Studies find high-intensity interval training protects against heart disease and shows promise for improving insulin sensitivity and controlling blood pressure.
High-intensity interval training is enormously popular in the fitness industry this year. HIIT workouts typically include short bursts (6 seconds to 4 minutes) of intense exercise (≥ 90% maximal aerobic capacity) alternating with relief breaks of varying lengths (Kessler, Sisson & Short 2012; Boutcher 2011).
The workouts include a limitless variety of exercises, including
- body weight movements;
- power lifting;
- playground activities, such as sled pushes and pulls;
- multiple-mode training, on equipment such as cycle ergometers, treadmills and ellipticals; and
- heavy rope drills.
Lots of fitness professionals are advocating HIIT as a time-efficient way to improve health, fitness and performance. What does that mean for you?

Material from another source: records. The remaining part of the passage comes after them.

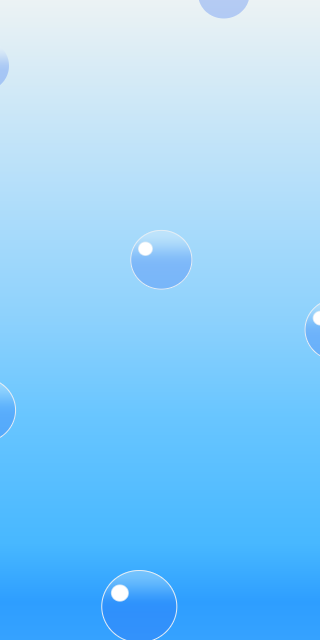
Give the GLSL for this background, as a Shadertoy shader.

```glsl
const int STOPS = 7;
const float STOP_HEIGHT[STOPS] = float[](0.0, 0.06, 0.15, 0.35, 0.50, 0.71, 1.0);
const vec3 STOP_COLOR[STOPS] = vec3[](
    vec3(0.21, 0.635, 1.0), vec3(0.18, 0.62, 1.0), vec3(0.28, 0.72, 1.0),
    vec3(0.41, 0.775, 1.0), vec3(0.55, 0.82, 0.99), vec3(0.71, 0.875, 0.98),
    vec3(0.925, 0.95, 0.955));

const int BUBBLES = 6;
const float LANES = 3.0;
const float LANE_REACH = 0.55;
const float SURFACE_REACH = 0.20;
const float LOWEST = 0.057;
const float GROUP_STEP = 0.53;
const float LANE_RISE = 0.43;
const float JITTER = 0.008;
const float RADIUS_LOW = 0.121;
const float RADIUS_HIGH = 0.081;
const float SQUASH = 0.96;

const vec3 SHEEN_COLOR = vec3(0.93, 0.96, 0.98);
const float SHEEN_ALPHA = 0.33;
const vec3 TINT_COLOR = vec3(0.18, 0.42, 0.95);
const float TINT_ALPHA = 0.29;
const vec3 RIM_COLOR = vec3(0.89, 0.93, 0.96);
const float RIM_WIDTH = 0.0032;
const vec2 GLINT_OFFSET = vec2(-0.51, 0.37);
const float GLINT_RADIUS = 0.215;
const float GLINT_EDGE = 0.0025;

vec2 hash21(float n) {
    vec3 h = fract(n * vec3(0.1031, 0.1030, 0.0973) + 0.37);
    h += dot(h, h.yzx + 33.33);
    return fract((h.xx + h.yz) * h.zy);
}

vec3 skyGradient(float height) {
    vec3 color = STOP_COLOR[0];
    for (int i = 1; i < STOPS; i++) {
        float t = (height - STOP_HEIGHT[i - 1]) / (STOP_HEIGHT[i] - STOP_HEIGHT[i - 1]);
        color = mix(color, STOP_COLOR[i], clamp(t, 0.0, 1.0));
    }
    return color;
}

// Antialiased coverage of the region where the distance is negative
float coverage(float dist, float pixel) {
    return clamp(0.5 - dist / pixel, 0.0, 1.0);
}

// Bubbles rise in groups of three: centre, left, right
vec2 bubbleCenter(float id) {
    float group = floor(id / LANES);
    float slot = mod(id, LANES);
    float lane = 1.0 - mod(slot + 1.0, LANES);
    float y = LOWEST + GROUP_STEP * group + LANE_RISE * sqrt(0.5 * slot);
    float reach = mix(LANE_REACH, SURFACE_REACH, smoothstep(0.93, 1.0, y));
    float sway = -0.06 * (1.0 - group) * (1.0 - abs(lane));
    // Swap so that the second slot lies on the left
    float x = 0.5 + lane * reach + sway;
    return vec2(x, y) + JITTER * (2.0 * hash21(id) - 1.0);
}

vec3 drawBubble(vec3 color, vec2 p, vec2 center, float radius, float height, float pixel) {
    vec2 q = (p - center) / vec2(1.0, SQUASH);
    float dist = length(q) - radius;
    float level = q.y / radius;

    // Pale sheen above, blue tint below
    vec3 body = mix(color, TINT_COLOR, TINT_ALPHA * smoothstep(0.9, -0.25, level));
    body = mix(body, SHEEN_COLOR, SHEEN_ALPHA * smoothstep(0.0, 1.0, level));
    color = mix(color, body, coverage(dist, pixel));

    // Thin rim, fading towards the surface
    float inner = coverage(dist + RIM_WIDTH, pixel);
    float rim = coverage(dist, pixel) - inner;
    color = mix(color, RIM_COLOR, rim * smoothstep(0.92, 0.65, height));

    // Round glint with a soft pale edge
    float glint = length(q - GLINT_OFFSET * radius) - GLINT_RADIUS * radius;
    color = mix(color, RIM_COLOR, 0.8 * coverage(glint - GLINT_EDGE, pixel));
    return mix(color, vec3(1.0), coverage(glint, pixel));
}

void mainImage(out vec4 fragColor, in vec2 fragCoord) {
    float pixel = 1.0 / iResolution.x;
    float aspect = iResolution.y / iResolution.x;
    vec2 p = fragCoord * pixel;

    vec3 color = skyGradient(fragCoord.y / iResolution.y);
    for (int i = 0; i < BUBBLES; i++) {
        vec2 spot = bubbleCenter(float(i));
        float radius = mix(RADIUS_LOW, RADIUS_HIGH, spot.y);
        color = drawBubble(color, p, spot * vec2(1.0, aspect), radius, spot.y, pixel);
    }
    fragColor = vec4(color, 1.0);
}
```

- improved cardiovascular capacity at any level of exercise intensity.
- HIIT training may be a catalyst for improving fat loss.
- HIIT improves HDL cholesterol after a minimum of 8 weeks of training.
- Insulin sensitivity can improve by 23%–58% over the course of 2–16 weeks of HIIT.
Here is a simple workout you can do anywhere:
- Squats body weight (full range)
- squat jump (cardio)
- plank (progression: bring knees in and out)
- jumping jack (cardio)
- alternating rear lunge body weight (full range)
- scissor jumps (cardio)
- burpee (cardio)
- crunch or sit-up
- mountain climber (cardio)
Do each exercise for 1 min. with a 15 second rest. Do as many rounds as you can. Working on increasing the number of rounds each time you do this workout.